Now those are the same people who told everyone that they wanted to be a doctor to save life. Oh yeahh, oh yeahh.... Save your patients' lives, don't care about the others' patients, ya?


hL said...

wah... all i can say is "wah..." how can? hopefully, u won't turn out like tht in the future. :-P

Winson Kang said...

Yes, i couldn't agree more with you. Unfortunately, the same thing happens all the time in my Uni as well. Well, i guess it's part of human's nature, just a small part of it, and the rest would be the personality and the effect of environment, in this case, the tough academic environment. All these sometimes make someone lose of focus on the purpose of doing something. Well, if someone has found something that's useful, giving it away to someone else takes nothing away from that someone, right? :-)
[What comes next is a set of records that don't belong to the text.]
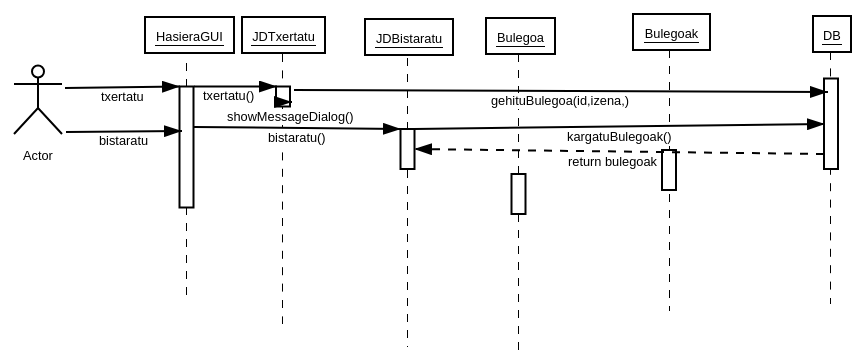
<!DOCTYPE html>
<html lang="eu">
<head>
<meta charset="utf-8">
<title>Sequence diagram</title>
<style>
:root { --ink: #000; --paper: #fff; }
* { box-sizing: border-box; }
body { margin: 0; background: var(--paper); }
.diagram {
  position: relative; width: 864px; height: 364px; overflow: hidden;
  background: var(--paper); color: var(--ink);
  font: 12.8px/16px "Liberation Sans", Arial, sans-serif;
}
.lines { position: absolute; inset: 0; display: block; fill: none; stroke: var(--ink); stroke-width: 2; }
.lifelines { stroke-width: 1; stroke-dasharray: 8 8; }
.lifelines .wide-gap { stroke-dasharray: 8 8.4; }
.activations { fill: var(--paper); }
.messages line { marker-end: url(#arrowhead); }
.messages .reply { stroke-dasharray: 8 8; }
.arrowhead { fill: var(--ink); stroke: none; }
.participant {
  position: absolute; left: var(--x); top: var(--y); width: var(--w); height: 38px;
  display: flex; justify-content: center; align-items: flex-start; padding-top: 11px;
  border: 2px solid var(--ink); background: var(--paper);
}
.participant span { padding: 0 1px; border-bottom: 1px solid var(--ink); white-space: nowrap; }
.label { position: absolute; left: var(--x); top: var(--y); background: var(--paper); white-space: nowrap; }
</style>
</head>
<body>
<main class="diagram">
  <svg class="lines" width="864" height="364" viewBox="0 0 864 364" aria-hidden="true">
    <defs>
      <marker id="arrowhead" markerUnits="userSpaceOnUse" markerWidth="18" markerHeight="12" refX="18" refY="6" orient="auto">
        <polygon class="arrowhead" points="0,0 18,6 0,12"/>
      </marker>
    </defs>
    <g class="actor">
      <circle cx="38" cy="71.5" r="6"/>
      <path d="M38 78V108M14 84H62M14 134L38 108L62 134"/>
    </g>
    <g class="lifelines">
      <line x1="186.5" y1="63" x2="186.5" y2="296"/>
      <line class="wide-gap" x1="282.5" y1="54" x2="282.5" y2="324"/>
      <line x1="407.5" y1="58" x2="407.5" y2="347"/>
      <line x1="518.5" y1="54" x2="518.5" y2="350"/>
      <line x1="669.5" y1="50" x2="669.5" y2="311"/>
      <line class="wide-gap" x1="830.5" y1="52" x2="830.5" y2="304"/>
    </g>
    <g class="activations">
      <rect x="179.5" y="86.5" width="14" height="121"/>
      <rect x="276" y="86.5" width="14" height="20"/>
      <rect x="400.5" y="129" width="14" height="40"/>
      <rect x="511.5" y="174" width="14" height="40"/>
      <rect x="662" y="150" width="14" height="40"/>
      <rect x="824" y="78.5" width="14" height="90.5"/>
    </g>
    <g class="messages">
      <line x1="65" y1="88" x2="180" y2="86.5"/>
      <line x1="194" y1="86.5" x2="277" y2="86.5"/>
      <line x1="290" y1="102" x2="292" y2="102"/>
      <line x1="294" y1="90" x2="828" y2="92"/>
      <line x1="66" y1="132" x2="182" y2="131"/>
      <line x1="194" y1="127" x2="401" y2="129"/>
      <line x1="414" y1="129" x2="825" y2="124"/>
      <line class="reply" x1="824" y1="154" x2="414" y2="149"/>
    </g>
  </svg>

  <div class="participant" style="--x:144px;--y:16px;--w:91px"><span>HasieraGUI</span></div>
  <div class="participant" style="--x:241px;--y:16px;--w:85px"><span>JDTxertatu</span></div>
  <div class="participant" style="--x:364px;--y:18px;--w:90px"><span>JDBistaratu</span></div>
  <div class="participant" style="--x:485px;--y:17px;--w:71px"><span>Bulegoa</span></div>
  <div class="participant" style="--x:632px;--y:13px;--w:79px"><span>Bulegoak</span></div>
  <div class="participant" style="--x:812px;--y:15px;--w:40px"><span>DB</span></div>

  <span class="label" style="--x:23px;--y:148px">Actor</span>
  <span class="label" style="--x:101px;--y:89px">txertatu</span>
  <span class="label" style="--x:203px;--y:88px">txertatu()</span>
  <span class="label" style="--x:227px;--y:109px">showMessageDialog()</span>
  <span class="label" style="--x:491px;--y:93px">gehituBulegoa(id,izena,)</span>
  <span class="label" style="--x:99px;--y:133px">bistaratu</span>
  <span class="label" style="--x:268px;--y:130px">bistaratu()</span>
  <span class="label" style="--x:567px;--y:129px">kargatuBulegoak()</span>
  <span class="label" style="--x:568px;--y:154px">return bulegoak</span>
</main>
</body>
</html>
Winson Kang said...

oops, should be lose focus! paiseh.

renjie said...

Knowledge is to be shared. No point keeping the knowledge to yourself when you can benefit others by sharing your knowledge without harming your own intelligence level.

I always dislike this kind of people, and there are too many incidents in which I've seen how selfish and kiasu people can be, from primary until secondary school, and even now in university... Heck, as if sharing a little bit of knowledge will make someone more stupid.

Anonymous said...

I don't agree. Although you all go 'Whatt!!??' and 'Wahh!!' when you read that, and I must admit that I thought that too, but after thinking of it..I say she has every right to do that. This pissed me off: "So what happens is, at the end of the PBL, some people would visit every group and leech off the best mechanism notes and especially constructed mechanisms."
I cannot believe that some people would actually DO that. Its just WRONG. The girl probably spent half her night constructing her mechanism, and speaking of kiasu attitudes, its the people who go looking for the 'best' mechanisms who are kiasu.

youngyew said...

Knowledge is to be shared, not to be kept to yourself. The reason human being has successfully built the civilisation today is because we share knowledge, not because we keep our own knowledge.

By the way, I do agree with anonymous that she has the absolute right to do that. It's just that what she has rightfully done is selfish. Some of the people would never share their own lecture notes but would leech off others at their will. This is their right, and I would say it's the "right to be selfish".

day-dreamer said...

I had such experience before too, but it's merely personal conflict which I had long ago posted about in my blog.

Sometimes I don't feel like telling people more about what I know, because I thought to myself, what benefits would I get? These people are also treating me like nothing, taking me for granted, leave me aside after getting what they want.

But then, 我过不了自己那关. So normally I'll just tell, thinking one good deed deserves another. 好心有好报嘛!

It wasn't until lately that I feel really proud for being not so selfish. Someone whom I had helped last year actually gave me some pretty important information which I believe she could keep to herself if she wanted to. So... a good deed deserves one after all!

StanleyYP said...

im in london, wil read ur long posting later when im back.
jz want to express my concern on ur illness. hv been coughing too, in fact it was spreading through the whole cambridge before everyone left for easter holiday. recovering. n hope that u would recover soon. dun work too hard.
(officially starting my revision for exam tomorrow..sien...)

Casper said...


i think we should share what we have. it's knowledge after all, and knowledge should be shared with all...

and i don't think of how they will treat me long as i do something that i know is correct, however they want to treat me afterwards is up to them...